- Page 1 Philips 32PFL9705
- Page 2 Many Features, But No Freeview HD Or 3D
- Page 3 Picture and Audio Quality, and Verdict
- Page 4 Feature Table
- Incredible picture
- Exceptionally vivid colours
- Great sound
- No Freeview HD tuner
- No 3D
- Review Price: £1299.00
- 32-inch 1080p panel
- Direct LED lighting
- Built-in WiFi, plus DLNA
- Perfect Pixel HD processing
In the current economic climate, releasing a 32in TV costing £1,300 initially looks like utter madness. In fact, there can really be only two justifications for Philips charging so much for the 32PFL9705: either it offers something extraordinary on the design and features front, or else it produces a truly remarkable AV performance. Fair to say it’s got its work cut out, then!
It starts promisingly, though. For while it might not have as much flair as last year’s 9000 series models, it’s still extremely easy on the eye thanks to its exceptionally robust metal stand (which can cleverly fold over to become a wall mount) and polished deep grey bezel, wrapped up in the sort of transparent shroud thingy that’s becoming something of a Philips trademark.
The 32PFL9705 also boasts another more instantly recognisable Philips signature: Ambilight. In the 32PFL9705’s case, you get strips of LED lights on the left, right and top rear edges of the screen that can pump out coloured light in sympathy with the content of the image you’re watching.
As well as making long-term viewing less tiring, Ambilight now echoes the content of the image you’re watching uncannily accurately, in terms both of the tones of the colours produced and the positioning of different colours along the screen’s edges. For instance, if a picture has blue in the top left, red in the top centre and yellow in the top right, that’s exactly what will appear from the Ambilight system.
Be careful not to leave Ambilight set too bright, or it can become a lightshow distraction rather than a subtle, immersive enhancement to your viewing. Otherwise, it remains a feature we’re very fond of. Plus, of course, it sure helps the set stand out from the crowd in just the sort of way a £1,300 32in TV really should.

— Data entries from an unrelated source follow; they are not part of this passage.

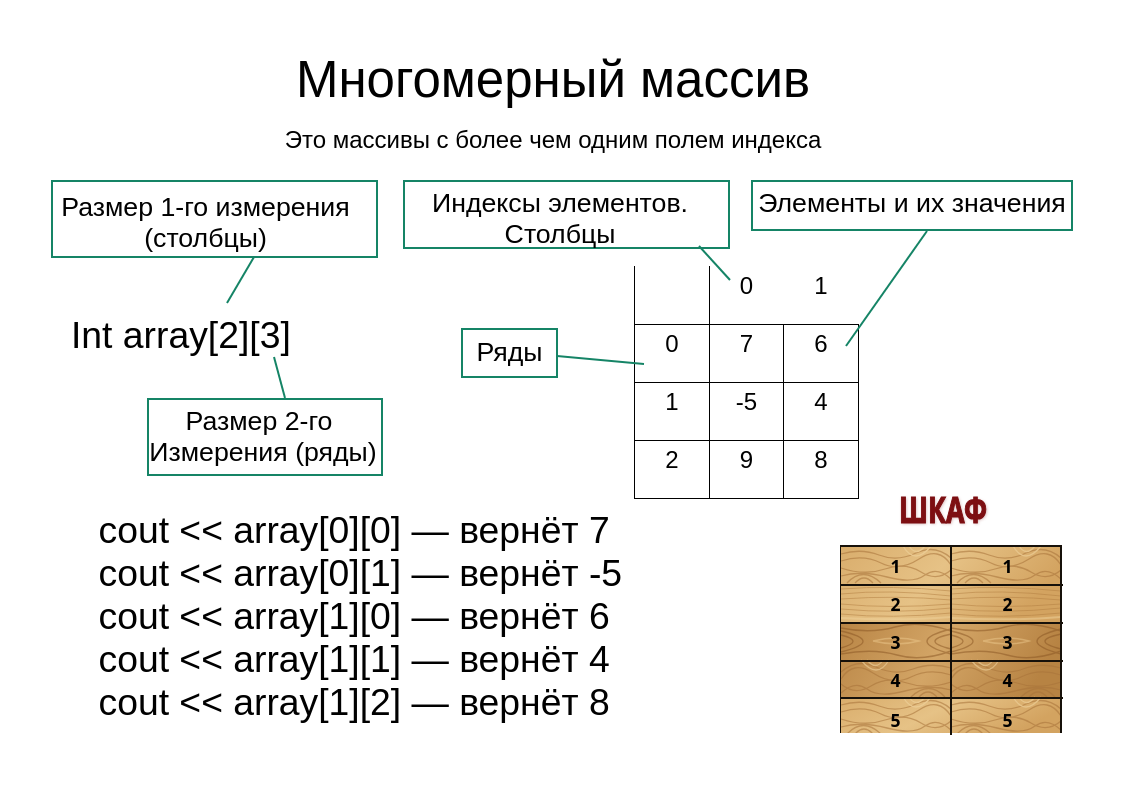
<!DOCTYPE html>
<html lang="ru">
<head>
<meta charset="utf-8">
<title>Многомерный массив</title>
<style>
:root {
  --paper: #ffffff;
  --ink: #000000;
  --accent: #158466;
  --cabinet-title: #7d0f12;
  --wood-line: #17110a;
}
* { box-sizing: border-box; margin: 0; padding: 0; }
html, body { width: 1123px; height: 794px; overflow: hidden; background: var(--paper); }
.slide {
  position: relative; width: 1123px; height: 794px; overflow: hidden;
  background: var(--paper); color: var(--ink);
  font-family: "Liberation Sans", Arial, sans-serif;
}
.heading { position: absolute; left: 0; top: 50px; width: 1106px; text-align: center; }
h1 { font-size: 51px; font-weight: 400; line-height: 59px; }
.subtitle { margin-top: 17px; font-size: 24px; line-height: 28px; }
.declaration { position: absolute; left: 71px; top: 314px; font-size: 37.3px; line-height: 43px; white-space: pre; }
.callout {
  position: absolute; border: 2px solid var(--accent);
  font-size: 26.7px; line-height: 31px; text-align: center; white-space: nowrap;
}
.first-size { left: 51px; top: 180px; width: 327px; height: 78px; padding: 10px 18px 0 0; }
.column-index { left: 403px; top: 180px; width: 327px; height: 69px; padding: 6px 13px 0 0; }
.values { left: 751px; top: 180px; width: 322px; height: 51px; padding-top: 6px; }
.row-index { left: 461px; top: 328px; width: 97px; height: 50px; padding-top: 7px; }
.second-size { left: 147px; top: 398px; width: 236px; height: 78px; padding: 6px 4px 0 0; }
.second-size span { padding-right: 8px; }
.connectors { position: absolute; left: 0; top: 0; }
.matrix {
  position: absolute; left: 634px; top: 266px; width: 225px; height: 232px;
  display: grid; grid-template-columns: 75px 74px 75px; grid-template-rows: repeat(4, 58px);
  font-size: 24px; line-height: 28px; text-align: center;
}
.matrix span { padding-top: 5px; margin: 0 -1px -1px 0; border: 1px solid var(--ink); }
.matrix .corner { border-top: 0; }
.matrix .head { border-color: transparent; }
.output { position: absolute; left: 98.5px; top: 509px; font-size: 37.3px; line-height: 43px; list-style: none; white-space: nowrap; }
.cabinet { position: absolute; left: 840px; top: 490px; width: 222px; height: 243px; }
.cabinet-drawing { position: absolute; left: 0; top: 0; }
.cabinet-title { font: 700 36px "Open Sans", "Noto Sans", sans-serif; }
.shelves {
  position: absolute; left: 0; top: 55px; width: 222px; height: 188px;
  display: grid; grid-template-columns: 111px 111px; grid-template-rows: 39px 38px 38px 37px 36px;
  border: solid var(--wood-line); border-width: 2px 2px 0 1px;
  font: 700 17.5px/20px "Open Sans", "Noto Sans", sans-serif;
}
.shelves span { display: flex; align-items: center; justify-content: center; border-bottom: 2px solid var(--wood-line); }
.shelves span:nth-child(odd) { border-right: 2px solid var(--wood-line); }
.shelves span:nth-last-child(-n+2) { border-bottom: 0; padding-top: 5px; }
</style>
</head>
<body>
<main class="slide">
  <header class="heading">
    <h1>Многомерный массив</h1>
    <p class="subtitle">Это массивы с более чем одним полем индекса</p>
  </header>

  <p class="callout first-size">Размер 1-го измерения<br>(столбцы)</p>
  <p class="callout column-index">Индексы элементов.<br>Столбцы</p>
  <p class="callout values">Элементы и их значения</p>
  <p class="callout row-index">Ряды</p>
  <p class="callout second-size"><span>Размер 2-го</span><br>Измерения (ряды)</p>

  <p class="declaration">Int array[2][3]</p>

  <section class="matrix">
    <span class="corner"></span><span class="head">0</span><span class="head">1</span>
    <span>0</span><span>7</span><span>6</span>
    <span>1</span><span>-5</span><span>4</span>
    <span>2</span><span>9</span><span>8</span>
  </section>

  <svg class="connectors" width="1123" height="794" viewBox="0 0 1123 794" fill="none" stroke="#158466" stroke-width="2" aria-hidden="true">
    <line x1="254" y1="257" x2="227" y2="303"/>
    <line x1="274" y1="357" x2="285" y2="398"/>
    <line x1="699" y1="246" x2="730" y2="280"/>
    <line x1="927" y1="231" x2="846" y2="346"/>
    <line x1="557" y1="356" x2="644" y2="364"/>
  </svg>

  <ul class="output">
    <li>cout &lt;&lt; array[0][0] — вернёт 7</li>
    <li>cout &lt;&lt; array[0][1] — вернёт -5</li>
    <li>cout &lt;&lt; array[1][0] — вернёт 6</li>
    <li>cout &lt;&lt; array[1][1] — вернёт 4</li>
    <li>cout &lt;&lt; array[1][2] — вернёт 8</li>
  </ul>

  <section class="cabinet">
    <svg class="cabinet-drawing" width="222" height="243" viewBox="0 0 222 243">
      <defs>
        <linearGradient id="light-wood" x2="1" y2="0.3">
          <stop offset="0" stop-color="#d9ad6c"/><stop offset="0.5" stop-color="#e6c286"/><stop offset="1" stop-color="#d3a360"/>
        </linearGradient>
        <linearGradient id="dark-wood" x2="1" y2="0.2">
          <stop offset="0" stop-color="#b98545"/><stop offset="0.5" stop-color="#d3a566"/><stop offset="1" stop-color="#b78343"/>
        </linearGradient>
        <filter id="soft" x="-10%" y="-10%" width="120%" height="120%"><feGaussianBlur stdDeviation="0.6"/></filter>
        <filter id="halo" x="-10%" y="-20%" width="120%" height="140%"><feGaussianBlur stdDeviation="1.5"/></filter>
        <g id="wavy-grain" fill="none" stroke="#a8733a" stroke-width="1.3" opacity="0.55">
          <path d="M0 8Q20 2 38 9T75 7T110 12"/>
          <path d="M0 15Q22 8 40 17T78 13T110 19"/>
          <path d="M0 22Q24 30 44 23T80 26T110 24"/>
          <path d="M0 30Q20 24 46 31T84 29T110 33"/>
          <path d="M62 0Q74 20 90 0M68 0Q75 11 84 0" stroke="#f1d6a2"/>
          <path d="M6 37Q22 20 40 37M14 37Q23 27 32 37"/>
        </g>
        <g id="fine-grain" fill="none" stroke="#b17d40" opacity="0.5">
          <path d="M0 5Q50 1 110 7M0 10Q48 5 110 12M0 15Q56 11 110 16"/>
          <path d="M0 20Q50 25 110 20M0 25Q54 30 110 24M0 30Q50 35 110 29"/>
          <path d="M0 34Q60 37 110 33" stroke="#f0d39c" stroke-width="2"/>
        </g>
        <g id="knot-grain" fill="none" stroke="#895523" stroke-width="1.4" opacity="0.5">
          <path d="M0 6Q30 12 54 5T110 9M0 32Q32 26 56 33T110 29"/>
          <path d="M0 13Q24 19 0 26M0 9Q44 19 0 30"/>
          <path d="M110 12Q78 19 110 27M110 7Q62 19 110 32"/>
          <path d="M32 19Q56 13 78 19Q56 25 32 19" stroke="#edc98d"/>
        </g>
      </defs>
      <g class="cabinet-title" stroke-width="1.2">
        <text x="60" y="34" textLength="88" lengthAdjust="spacingAndGlyphs" fill="#b88" opacity="0.6" filter="url(#halo)">ШКАФ</text>
        <text x="59" y="33" textLength="88" lengthAdjust="spacingAndGlyphs" fill="#7d0f12" stroke="#7d0f12" filter="url(#soft)">ШКАФ</text>
      </g>
      <rect x="0" y="55" width="222" height="77" fill="url(#light-wood)"/>
      <rect x="0" y="132" width="222" height="76" fill="url(#dark-wood)"/>
      <rect x="0" y="208" width="222" height="35" fill="url(#light-wood)"/>
      <use href="#wavy-grain" x="1" y="56"/>
      <use href="#wavy-grain" x="111" y="56"/>
      <use href="#fine-grain" x="1" y="94"/>
      <use href="#fine-grain" x="111" y="94"/>
      <use href="#knot-grain" x="1" y="132"/>
      <use href="#knot-grain" x="111" y="132"/>
      <use href="#wavy-grain" transform="translate(111 170) scale(-1 1)"/>
      <use href="#wavy-grain" transform="translate(221 170) scale(-1 1)"/>
      <use href="#wavy-grain" x="1" y="207"/>
      <use href="#wavy-grain" x="111" y="207"/>
    </svg>
    <div class="shelves">
      <span>1</span><span>1</span>
      <span>2</span><span>2</span>
      <span>3</span><span>3</span>
      <span>4</span><span>4</span>
      <span>5</span><span>5</span>
    </div>
  </section>
</main>
</body>
</html>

The 32PFL9705 also helps justify its price with its expansive feature count. For starters, it offers full Internet access courtesy of an Opera browser and surprisingly well-implemented text input system. We loved being free of the restrictions imposed by the purely ‘ring-fenced’ content provided by other brands’ online TV services. It’s just a shame Philips refuses to sell an optional wireless keyboard.
If you find the full Web browsing too time-consuming or fiddly, though, Philips also provides a selection of ring-fenced, streamlined content, including Picasa, ScreenDreams (a kind of HD video screensaver site offering pretty nature and artwork streams), DailyMotion, Box Office 365 (a subs-driven platform offering content from ITV and the Cartoon Network), and the inevitable YouTube.
In an ideal world, Philips would have added a few more service providers to this list since debuting its Net TV service last year. But the open Internet access remains a unique selling point.
Given the tendency for online TVs to force you to cough up as much as £100 extra for Wi-Fi dongles, it’s nice to find that the 32PFL9705 has Wi-Fi built in as standard.
This Wi-Fi system can be used, too, for streaming in a huge variety of video, music and photo file formats from suitable, DLNA-ready PCs. Or, in a new feature for 2010, you can actually reproduce your complete PC desktop on the TV. Once you have it working, this is a great way of simplifying PC access for people who struggle to get their heads round more traditional but less intuitive TV/PC interfaces.
We’re not done with the 32PFL9705’s multimedia obsession yet, either. For surprisingly it also allows you to record downloaded video – including HD – to 4GB or 8GB SD cards, and can play back photo, music or video files stored on USB devices courtesy of two USB inputs.